--- Work instruction ---
Each line containing the string "polygon" should be copied out of the entries.

● ● ● ● ● ● ●

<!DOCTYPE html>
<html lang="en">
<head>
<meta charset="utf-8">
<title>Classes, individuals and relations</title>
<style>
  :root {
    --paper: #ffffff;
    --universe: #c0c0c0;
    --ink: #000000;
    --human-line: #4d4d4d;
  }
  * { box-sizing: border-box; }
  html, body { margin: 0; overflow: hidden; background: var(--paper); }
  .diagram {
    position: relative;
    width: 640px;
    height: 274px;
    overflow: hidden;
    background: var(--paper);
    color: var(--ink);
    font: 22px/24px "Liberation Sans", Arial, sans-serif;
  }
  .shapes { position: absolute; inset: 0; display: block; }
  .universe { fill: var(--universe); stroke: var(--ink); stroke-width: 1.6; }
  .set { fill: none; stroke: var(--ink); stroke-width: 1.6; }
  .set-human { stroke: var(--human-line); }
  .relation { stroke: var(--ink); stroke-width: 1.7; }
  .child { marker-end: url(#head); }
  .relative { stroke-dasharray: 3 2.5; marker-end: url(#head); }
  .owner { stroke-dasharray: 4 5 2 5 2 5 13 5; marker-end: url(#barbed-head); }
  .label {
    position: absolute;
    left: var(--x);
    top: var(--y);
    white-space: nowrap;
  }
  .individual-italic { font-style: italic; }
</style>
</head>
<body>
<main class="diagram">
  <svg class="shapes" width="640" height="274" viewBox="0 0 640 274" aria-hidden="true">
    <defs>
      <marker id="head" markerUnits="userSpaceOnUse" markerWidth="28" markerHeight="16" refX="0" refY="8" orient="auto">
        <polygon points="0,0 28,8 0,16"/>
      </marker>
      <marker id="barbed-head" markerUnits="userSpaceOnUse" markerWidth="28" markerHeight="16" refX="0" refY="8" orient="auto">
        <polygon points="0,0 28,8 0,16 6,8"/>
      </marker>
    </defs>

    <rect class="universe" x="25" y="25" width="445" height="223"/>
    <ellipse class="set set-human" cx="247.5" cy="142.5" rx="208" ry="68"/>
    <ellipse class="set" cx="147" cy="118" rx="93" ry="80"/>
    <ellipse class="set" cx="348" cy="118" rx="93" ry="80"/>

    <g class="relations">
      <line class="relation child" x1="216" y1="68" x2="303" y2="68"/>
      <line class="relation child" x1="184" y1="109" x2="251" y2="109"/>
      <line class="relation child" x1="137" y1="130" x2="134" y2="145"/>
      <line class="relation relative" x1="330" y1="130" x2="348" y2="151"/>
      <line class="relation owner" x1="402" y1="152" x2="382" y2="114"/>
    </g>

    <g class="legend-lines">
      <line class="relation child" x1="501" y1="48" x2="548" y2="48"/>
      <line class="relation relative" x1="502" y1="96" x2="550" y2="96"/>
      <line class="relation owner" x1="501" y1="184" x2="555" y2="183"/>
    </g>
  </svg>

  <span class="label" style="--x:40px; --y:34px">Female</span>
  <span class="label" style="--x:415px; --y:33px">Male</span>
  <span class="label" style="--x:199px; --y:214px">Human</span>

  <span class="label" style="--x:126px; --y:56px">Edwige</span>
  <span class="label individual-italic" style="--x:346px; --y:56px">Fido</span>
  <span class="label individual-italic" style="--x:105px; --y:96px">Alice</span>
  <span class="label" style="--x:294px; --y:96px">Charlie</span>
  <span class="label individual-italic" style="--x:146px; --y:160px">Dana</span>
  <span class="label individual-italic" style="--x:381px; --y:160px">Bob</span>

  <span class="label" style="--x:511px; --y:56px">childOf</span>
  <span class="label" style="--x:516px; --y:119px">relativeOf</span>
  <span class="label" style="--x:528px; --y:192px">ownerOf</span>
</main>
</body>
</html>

● ● ● ● ● ● ●

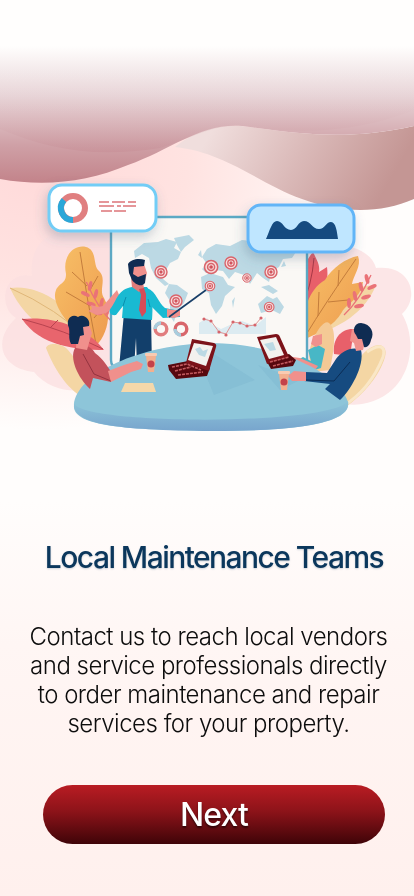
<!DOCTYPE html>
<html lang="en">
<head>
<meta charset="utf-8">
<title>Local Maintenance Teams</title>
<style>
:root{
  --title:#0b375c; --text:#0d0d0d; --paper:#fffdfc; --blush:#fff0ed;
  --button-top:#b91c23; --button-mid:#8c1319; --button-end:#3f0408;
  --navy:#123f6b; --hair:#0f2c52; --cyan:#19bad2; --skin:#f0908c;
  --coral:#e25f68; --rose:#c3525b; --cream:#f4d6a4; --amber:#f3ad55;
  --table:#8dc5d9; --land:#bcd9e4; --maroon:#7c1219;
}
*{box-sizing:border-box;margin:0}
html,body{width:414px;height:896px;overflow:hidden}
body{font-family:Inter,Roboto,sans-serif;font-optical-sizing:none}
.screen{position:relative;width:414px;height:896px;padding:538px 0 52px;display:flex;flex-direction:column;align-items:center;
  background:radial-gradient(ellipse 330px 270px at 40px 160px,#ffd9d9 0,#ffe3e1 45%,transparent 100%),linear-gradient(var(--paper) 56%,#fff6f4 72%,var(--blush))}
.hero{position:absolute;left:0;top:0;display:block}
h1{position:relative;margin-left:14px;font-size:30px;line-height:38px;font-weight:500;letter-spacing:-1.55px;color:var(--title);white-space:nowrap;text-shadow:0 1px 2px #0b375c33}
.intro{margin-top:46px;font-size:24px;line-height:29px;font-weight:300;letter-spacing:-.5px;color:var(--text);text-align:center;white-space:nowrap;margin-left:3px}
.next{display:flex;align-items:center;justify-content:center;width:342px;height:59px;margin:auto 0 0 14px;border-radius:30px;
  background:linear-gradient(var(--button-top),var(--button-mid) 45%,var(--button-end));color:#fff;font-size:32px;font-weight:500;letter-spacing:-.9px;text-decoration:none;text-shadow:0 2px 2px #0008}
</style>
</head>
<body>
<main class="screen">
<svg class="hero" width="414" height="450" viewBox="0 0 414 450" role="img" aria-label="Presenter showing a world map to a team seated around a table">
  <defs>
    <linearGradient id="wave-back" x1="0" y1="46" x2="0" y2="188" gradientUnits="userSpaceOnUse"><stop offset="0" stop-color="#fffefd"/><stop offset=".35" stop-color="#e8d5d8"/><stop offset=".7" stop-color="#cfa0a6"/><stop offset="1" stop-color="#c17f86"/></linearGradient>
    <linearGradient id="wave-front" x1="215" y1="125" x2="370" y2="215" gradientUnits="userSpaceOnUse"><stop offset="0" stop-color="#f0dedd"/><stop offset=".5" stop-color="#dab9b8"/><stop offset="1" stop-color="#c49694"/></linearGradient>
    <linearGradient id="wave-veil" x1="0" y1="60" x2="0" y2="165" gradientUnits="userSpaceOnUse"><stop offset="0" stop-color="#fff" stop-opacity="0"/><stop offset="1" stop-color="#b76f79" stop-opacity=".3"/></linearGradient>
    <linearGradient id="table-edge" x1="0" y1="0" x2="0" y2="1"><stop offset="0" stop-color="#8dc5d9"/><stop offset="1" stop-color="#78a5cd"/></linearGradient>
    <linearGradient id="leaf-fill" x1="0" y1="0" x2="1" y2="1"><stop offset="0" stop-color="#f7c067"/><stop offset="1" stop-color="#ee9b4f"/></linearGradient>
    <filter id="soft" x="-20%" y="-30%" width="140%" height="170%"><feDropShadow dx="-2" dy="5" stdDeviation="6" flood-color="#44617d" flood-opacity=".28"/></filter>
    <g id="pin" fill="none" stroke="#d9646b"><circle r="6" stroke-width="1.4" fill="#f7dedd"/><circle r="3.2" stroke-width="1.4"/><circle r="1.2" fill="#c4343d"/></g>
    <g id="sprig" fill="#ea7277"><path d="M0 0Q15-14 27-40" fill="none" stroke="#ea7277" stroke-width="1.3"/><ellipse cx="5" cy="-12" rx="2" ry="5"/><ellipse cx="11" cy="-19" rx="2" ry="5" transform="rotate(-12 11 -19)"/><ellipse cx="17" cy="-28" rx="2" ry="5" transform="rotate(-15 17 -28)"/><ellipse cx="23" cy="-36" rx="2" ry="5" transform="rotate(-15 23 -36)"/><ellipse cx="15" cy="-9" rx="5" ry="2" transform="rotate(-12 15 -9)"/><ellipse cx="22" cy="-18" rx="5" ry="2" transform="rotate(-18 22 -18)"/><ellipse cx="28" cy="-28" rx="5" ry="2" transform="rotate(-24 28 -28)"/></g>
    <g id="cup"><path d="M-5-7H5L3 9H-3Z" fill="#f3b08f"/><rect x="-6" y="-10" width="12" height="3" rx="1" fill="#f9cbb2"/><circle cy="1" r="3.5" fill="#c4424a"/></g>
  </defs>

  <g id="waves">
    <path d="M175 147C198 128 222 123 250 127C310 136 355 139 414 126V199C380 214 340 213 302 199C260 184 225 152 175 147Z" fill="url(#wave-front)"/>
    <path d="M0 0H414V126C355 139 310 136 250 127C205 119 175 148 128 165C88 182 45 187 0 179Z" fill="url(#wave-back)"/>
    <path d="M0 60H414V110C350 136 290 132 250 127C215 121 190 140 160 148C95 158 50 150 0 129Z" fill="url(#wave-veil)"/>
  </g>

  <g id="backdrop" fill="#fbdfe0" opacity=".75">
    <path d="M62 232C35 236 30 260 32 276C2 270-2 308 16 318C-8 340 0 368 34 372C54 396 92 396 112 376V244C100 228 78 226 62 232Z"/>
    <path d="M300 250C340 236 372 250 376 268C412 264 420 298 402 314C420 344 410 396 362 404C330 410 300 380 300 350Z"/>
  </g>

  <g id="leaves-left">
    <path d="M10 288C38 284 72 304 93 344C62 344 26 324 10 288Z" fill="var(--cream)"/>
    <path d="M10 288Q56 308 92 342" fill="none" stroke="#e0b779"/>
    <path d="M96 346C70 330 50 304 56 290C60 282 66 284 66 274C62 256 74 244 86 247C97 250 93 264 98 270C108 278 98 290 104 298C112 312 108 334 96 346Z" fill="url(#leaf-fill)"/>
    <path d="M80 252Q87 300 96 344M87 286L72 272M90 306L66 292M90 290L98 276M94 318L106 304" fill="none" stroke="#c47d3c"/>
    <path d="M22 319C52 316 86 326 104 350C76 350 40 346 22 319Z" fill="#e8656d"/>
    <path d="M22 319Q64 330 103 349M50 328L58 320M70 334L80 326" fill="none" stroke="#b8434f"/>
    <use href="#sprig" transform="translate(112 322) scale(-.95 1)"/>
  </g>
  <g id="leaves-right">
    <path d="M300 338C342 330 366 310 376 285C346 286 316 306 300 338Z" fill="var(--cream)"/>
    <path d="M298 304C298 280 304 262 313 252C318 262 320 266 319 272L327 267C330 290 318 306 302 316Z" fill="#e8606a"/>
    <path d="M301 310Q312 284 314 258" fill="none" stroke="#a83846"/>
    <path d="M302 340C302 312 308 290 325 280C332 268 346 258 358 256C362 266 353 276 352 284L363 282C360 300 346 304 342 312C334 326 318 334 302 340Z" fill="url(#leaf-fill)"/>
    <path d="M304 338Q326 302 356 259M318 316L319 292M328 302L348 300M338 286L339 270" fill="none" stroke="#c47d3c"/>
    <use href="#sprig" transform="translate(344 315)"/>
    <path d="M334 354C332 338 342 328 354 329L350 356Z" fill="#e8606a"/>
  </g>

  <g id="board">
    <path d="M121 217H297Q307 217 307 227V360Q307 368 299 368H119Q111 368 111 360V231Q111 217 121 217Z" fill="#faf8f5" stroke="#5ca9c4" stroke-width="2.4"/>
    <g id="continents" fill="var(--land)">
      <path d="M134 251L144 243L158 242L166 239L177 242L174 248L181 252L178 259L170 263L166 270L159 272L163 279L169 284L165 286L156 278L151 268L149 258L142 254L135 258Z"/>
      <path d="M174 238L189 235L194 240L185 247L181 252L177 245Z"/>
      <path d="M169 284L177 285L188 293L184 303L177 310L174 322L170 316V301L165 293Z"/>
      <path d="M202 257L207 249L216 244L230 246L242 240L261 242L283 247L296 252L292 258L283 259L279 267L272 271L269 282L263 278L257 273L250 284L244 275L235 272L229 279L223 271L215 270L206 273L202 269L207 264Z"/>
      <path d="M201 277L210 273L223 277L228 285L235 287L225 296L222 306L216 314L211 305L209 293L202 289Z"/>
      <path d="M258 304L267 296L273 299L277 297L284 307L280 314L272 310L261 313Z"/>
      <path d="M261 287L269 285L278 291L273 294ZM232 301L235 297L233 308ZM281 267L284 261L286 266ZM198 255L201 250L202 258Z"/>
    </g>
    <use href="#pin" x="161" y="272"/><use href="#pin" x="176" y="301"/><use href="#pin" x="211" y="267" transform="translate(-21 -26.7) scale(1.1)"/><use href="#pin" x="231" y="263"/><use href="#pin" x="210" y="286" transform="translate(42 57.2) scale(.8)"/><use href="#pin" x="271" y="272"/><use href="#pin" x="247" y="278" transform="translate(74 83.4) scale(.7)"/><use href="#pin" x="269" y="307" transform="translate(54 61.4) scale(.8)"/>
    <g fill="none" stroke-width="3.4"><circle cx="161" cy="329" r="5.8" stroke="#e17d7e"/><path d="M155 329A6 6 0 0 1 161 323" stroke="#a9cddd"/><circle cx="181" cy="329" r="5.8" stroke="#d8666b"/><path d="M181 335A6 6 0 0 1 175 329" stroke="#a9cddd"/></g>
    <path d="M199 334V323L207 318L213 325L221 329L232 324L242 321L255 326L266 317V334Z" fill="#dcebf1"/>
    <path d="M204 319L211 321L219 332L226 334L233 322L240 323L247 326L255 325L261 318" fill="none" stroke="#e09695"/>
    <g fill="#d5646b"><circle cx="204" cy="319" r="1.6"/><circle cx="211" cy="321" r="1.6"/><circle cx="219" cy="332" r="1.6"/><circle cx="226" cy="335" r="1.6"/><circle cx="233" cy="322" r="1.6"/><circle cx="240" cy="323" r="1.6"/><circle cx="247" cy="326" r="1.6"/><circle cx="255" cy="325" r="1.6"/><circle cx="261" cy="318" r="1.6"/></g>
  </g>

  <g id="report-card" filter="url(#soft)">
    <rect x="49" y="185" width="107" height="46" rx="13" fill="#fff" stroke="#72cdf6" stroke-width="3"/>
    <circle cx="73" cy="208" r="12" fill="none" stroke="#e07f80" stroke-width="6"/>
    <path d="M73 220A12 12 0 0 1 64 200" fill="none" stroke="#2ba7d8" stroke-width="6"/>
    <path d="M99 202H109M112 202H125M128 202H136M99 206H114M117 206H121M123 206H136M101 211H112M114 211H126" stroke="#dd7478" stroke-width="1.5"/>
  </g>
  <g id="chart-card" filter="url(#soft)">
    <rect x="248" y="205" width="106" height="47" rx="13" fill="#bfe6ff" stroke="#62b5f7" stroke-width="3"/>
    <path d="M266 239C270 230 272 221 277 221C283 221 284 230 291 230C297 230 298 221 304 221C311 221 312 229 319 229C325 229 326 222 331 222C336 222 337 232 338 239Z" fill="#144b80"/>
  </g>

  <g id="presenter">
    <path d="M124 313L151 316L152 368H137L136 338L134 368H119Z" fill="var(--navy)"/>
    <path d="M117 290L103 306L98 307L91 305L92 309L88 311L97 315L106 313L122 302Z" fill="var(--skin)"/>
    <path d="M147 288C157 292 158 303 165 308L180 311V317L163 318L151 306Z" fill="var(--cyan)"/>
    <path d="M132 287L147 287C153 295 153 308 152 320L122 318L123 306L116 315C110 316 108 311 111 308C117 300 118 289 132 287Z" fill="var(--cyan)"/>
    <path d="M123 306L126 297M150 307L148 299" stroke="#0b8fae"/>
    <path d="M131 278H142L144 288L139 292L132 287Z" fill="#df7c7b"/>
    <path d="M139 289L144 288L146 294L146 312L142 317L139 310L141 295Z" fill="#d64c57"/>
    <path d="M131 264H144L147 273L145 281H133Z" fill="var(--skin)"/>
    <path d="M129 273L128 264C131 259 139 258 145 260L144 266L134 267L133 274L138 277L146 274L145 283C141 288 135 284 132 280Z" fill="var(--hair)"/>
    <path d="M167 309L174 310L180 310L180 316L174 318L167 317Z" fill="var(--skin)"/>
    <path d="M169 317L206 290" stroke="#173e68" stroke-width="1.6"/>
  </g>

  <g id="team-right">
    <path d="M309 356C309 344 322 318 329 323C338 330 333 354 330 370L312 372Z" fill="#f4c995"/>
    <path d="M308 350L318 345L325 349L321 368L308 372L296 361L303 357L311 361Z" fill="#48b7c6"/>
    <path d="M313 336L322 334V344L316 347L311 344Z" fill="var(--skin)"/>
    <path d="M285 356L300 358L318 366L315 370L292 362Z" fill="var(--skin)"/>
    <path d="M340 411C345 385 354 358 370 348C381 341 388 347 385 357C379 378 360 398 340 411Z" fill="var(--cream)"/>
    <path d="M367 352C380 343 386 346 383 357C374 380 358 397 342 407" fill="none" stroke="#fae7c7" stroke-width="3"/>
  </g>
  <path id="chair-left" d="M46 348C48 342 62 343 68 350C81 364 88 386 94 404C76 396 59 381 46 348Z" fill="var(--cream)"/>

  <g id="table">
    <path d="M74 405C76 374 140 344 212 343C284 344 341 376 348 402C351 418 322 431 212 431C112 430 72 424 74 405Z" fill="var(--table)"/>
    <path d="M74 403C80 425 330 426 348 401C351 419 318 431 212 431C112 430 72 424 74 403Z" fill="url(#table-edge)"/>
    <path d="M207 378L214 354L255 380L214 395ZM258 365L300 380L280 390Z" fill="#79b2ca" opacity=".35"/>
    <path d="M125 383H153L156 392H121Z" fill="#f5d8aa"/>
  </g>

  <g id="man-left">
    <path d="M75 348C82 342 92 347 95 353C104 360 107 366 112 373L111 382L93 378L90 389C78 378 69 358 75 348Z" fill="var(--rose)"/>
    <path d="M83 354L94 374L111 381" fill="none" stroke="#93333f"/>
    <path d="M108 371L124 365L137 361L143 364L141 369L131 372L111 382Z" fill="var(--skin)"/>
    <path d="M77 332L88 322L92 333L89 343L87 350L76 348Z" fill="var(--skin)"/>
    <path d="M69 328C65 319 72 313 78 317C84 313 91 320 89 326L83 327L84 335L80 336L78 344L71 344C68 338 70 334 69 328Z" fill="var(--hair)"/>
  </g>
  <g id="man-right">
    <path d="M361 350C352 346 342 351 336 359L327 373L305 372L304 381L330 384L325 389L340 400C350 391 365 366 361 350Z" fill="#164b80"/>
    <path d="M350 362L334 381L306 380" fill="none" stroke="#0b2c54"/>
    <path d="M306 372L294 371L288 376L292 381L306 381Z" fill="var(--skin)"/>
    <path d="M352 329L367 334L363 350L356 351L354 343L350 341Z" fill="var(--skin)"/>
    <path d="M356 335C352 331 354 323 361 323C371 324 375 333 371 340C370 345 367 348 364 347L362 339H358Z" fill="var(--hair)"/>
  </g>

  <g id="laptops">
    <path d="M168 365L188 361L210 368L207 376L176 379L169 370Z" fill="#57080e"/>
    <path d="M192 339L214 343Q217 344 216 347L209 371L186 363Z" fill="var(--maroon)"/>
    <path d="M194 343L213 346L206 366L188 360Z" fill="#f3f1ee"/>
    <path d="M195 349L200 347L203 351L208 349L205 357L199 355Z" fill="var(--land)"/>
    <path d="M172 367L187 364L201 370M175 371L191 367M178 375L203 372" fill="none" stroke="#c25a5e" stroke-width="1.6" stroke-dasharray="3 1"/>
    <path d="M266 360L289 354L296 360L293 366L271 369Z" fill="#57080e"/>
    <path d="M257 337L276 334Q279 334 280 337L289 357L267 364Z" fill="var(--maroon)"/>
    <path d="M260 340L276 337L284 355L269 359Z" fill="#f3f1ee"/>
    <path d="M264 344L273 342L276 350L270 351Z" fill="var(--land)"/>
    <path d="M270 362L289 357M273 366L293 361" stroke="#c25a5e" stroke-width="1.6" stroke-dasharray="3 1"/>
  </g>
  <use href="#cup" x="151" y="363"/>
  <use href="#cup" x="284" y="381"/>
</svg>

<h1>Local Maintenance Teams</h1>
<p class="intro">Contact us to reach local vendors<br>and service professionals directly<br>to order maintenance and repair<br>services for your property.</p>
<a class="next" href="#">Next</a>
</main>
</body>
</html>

● ● ● ● ● ● ●

--- Task response ---
        <polygon points="0,0 28,8 0,16"/>
        <polygon points="0,0 28,8 0,16 6,8"/>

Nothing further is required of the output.